Runner Steve chases his American Dream

Steve Pope Runner, who is running 40 miles a day for 77days in aid of charity for help the Heros
Steve Pope Runner, who is running 40 miles a day for 77days in aid of charity for help the Heros

SHEFFIELD long-distance runner Steve Pope is aiming to push himself to the limit from next month – with a 3,000-mile journey across America.

The 44-year-old student landlord has set himself the challenge of running 40 miles a day, for 77 days, from San Francisco to New York, taking in nine mountain ranges and three deserts along the way.

He will be accompanied by friend Chris Finill, from Surrey, and the duo hope to raise £10,000 for the Help For Heroes charity with the adventure they are calling From Golden Gate to New York State.

Eight times as many people have climbed Everest as have crossed America on foot and only one, an American, has taken a route similar to the one being taken by the British runners.

“We have both got a long history of long-distance racing,” said Steve, who lives with wife Penny in Crosspool. “We have run 24- and 12-hour races but we have never attempted anything like this. We are confident we can do it but the proof is in the pudding.

“The first three weeks will be hot, then we have got the Rockies. It’s going to be hard – we wouldn’t attempt if it wasn’t. Both of us have thought about this for a long time, and we are at the stage where if we don’t do it, we are not going to do it. Time isn’t on our side.”
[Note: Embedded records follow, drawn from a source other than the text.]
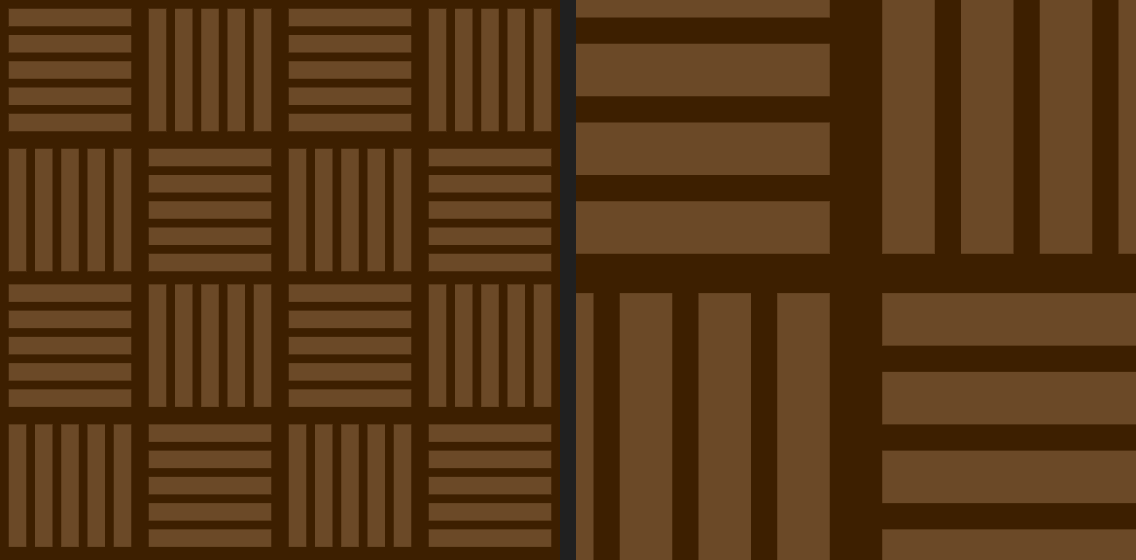
Left, the full canvas; right, a detail of the centre.
Give the GLSL for this pattern, as a three.js fragment shader.

```glsl
// Basket-weave parquet: square tiles of five wooden slats, turned alternately.
varying vec2 vUv;

// Signed distance to an axis-aligned box.
float boxDistance(vec2 p, vec2 halfSize) {
  vec2 d = abs(p) - halfSize;
  return max(d.x, d.y);
}

// Five slats, 14 long and 2 wide, spaced 3 apart; p.x runs along them.
float slatDistance(vec2 p) {
  float index = clamp(floor((p.y + 0.5) / 3.0), 0.0, 4.0);
  return boxDistance(p - vec2(7.0, 1.0 + 3.0 * index), vec2(7.0, 1.0));
}

void main() {
  // 64 units per side, measured from the top left.
  vec2 p = vec2(vUv.x, 1.0 - vUv.y) * 64.0;

  // Rows come in pairs 31.5 high, so every second gap is narrower.
  float pairY = mod(p.y, 31.5);
  float lowerRow = step(16.0, pairY);
  vec2 tile = vec2(mod(p.x, 16.0), pairY - 16.0 * lowerRow) - 1.0;

  // Checkerboard of horizontal and vertical slats.
  float upright = mod(floor(p.x / 16.0) + lowerRow, 2.0);
  vec2 slat = upright > 0.5 ? tile.yx : tile;

  // Edge smoothing over one pixel.
  float pixel = max(fwidth(p.x), fwidth(p.y));
  float wood = clamp(0.5 - slatDistance(slat) / pixel, 0.0, 1.0);

  vec3 groove = vec3(0.24, 0.123, 0.0);
  vec3 timber = vec3(0.42, 0.288, 0.153);
  gl_FragColor = vec4(mix(groove, timber, wood), 1.0);
}
```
Steve and Chris, aged 52, a school bursar, who is the only man to have run all 31 London marathons in under three hours, plan to set off on August 19 by running out of the Pacific Ocean, Baywatch-style, and to finish on November 6 by plunging headlong into the Atlantic.

They are even taking part in the New York marathon on the same day – “the perfect ending”.

Steve, who runs his own student property business after working as a teacher, already has form when it comes to crossing America.

He cycled from Vancouver to the Mexican border over six weeks in 1995 – “for the hell of it.”

And the journey north to south whetted his appetite for seeing different parts of the country. “There are two Americas – the cities and small town America, which you don’t really see much of.

“It’s where nobody locks their houses and cars and where everybody invites you to dinner. They are friendly, open people. The cities are very different.

“If you are going to see America, you want to see the extremes. There will be some times when there will be four days without us seeing a habitation. It will bring home that America is a big place.”

The duo will be accompanied by cameraman Ben Southern, who will record the highs and lows of the journey and drive the back-up vehicle.

Steve is also thinking there could be a book to follow – “because enough bizarre things are going to happen to us”.

The duo are looking for sponsors to offer cash or equipment, runners who would like to run with them for a mile or a day, hoteliers or homeowners who might be able to give them a bed for a night.

Their website is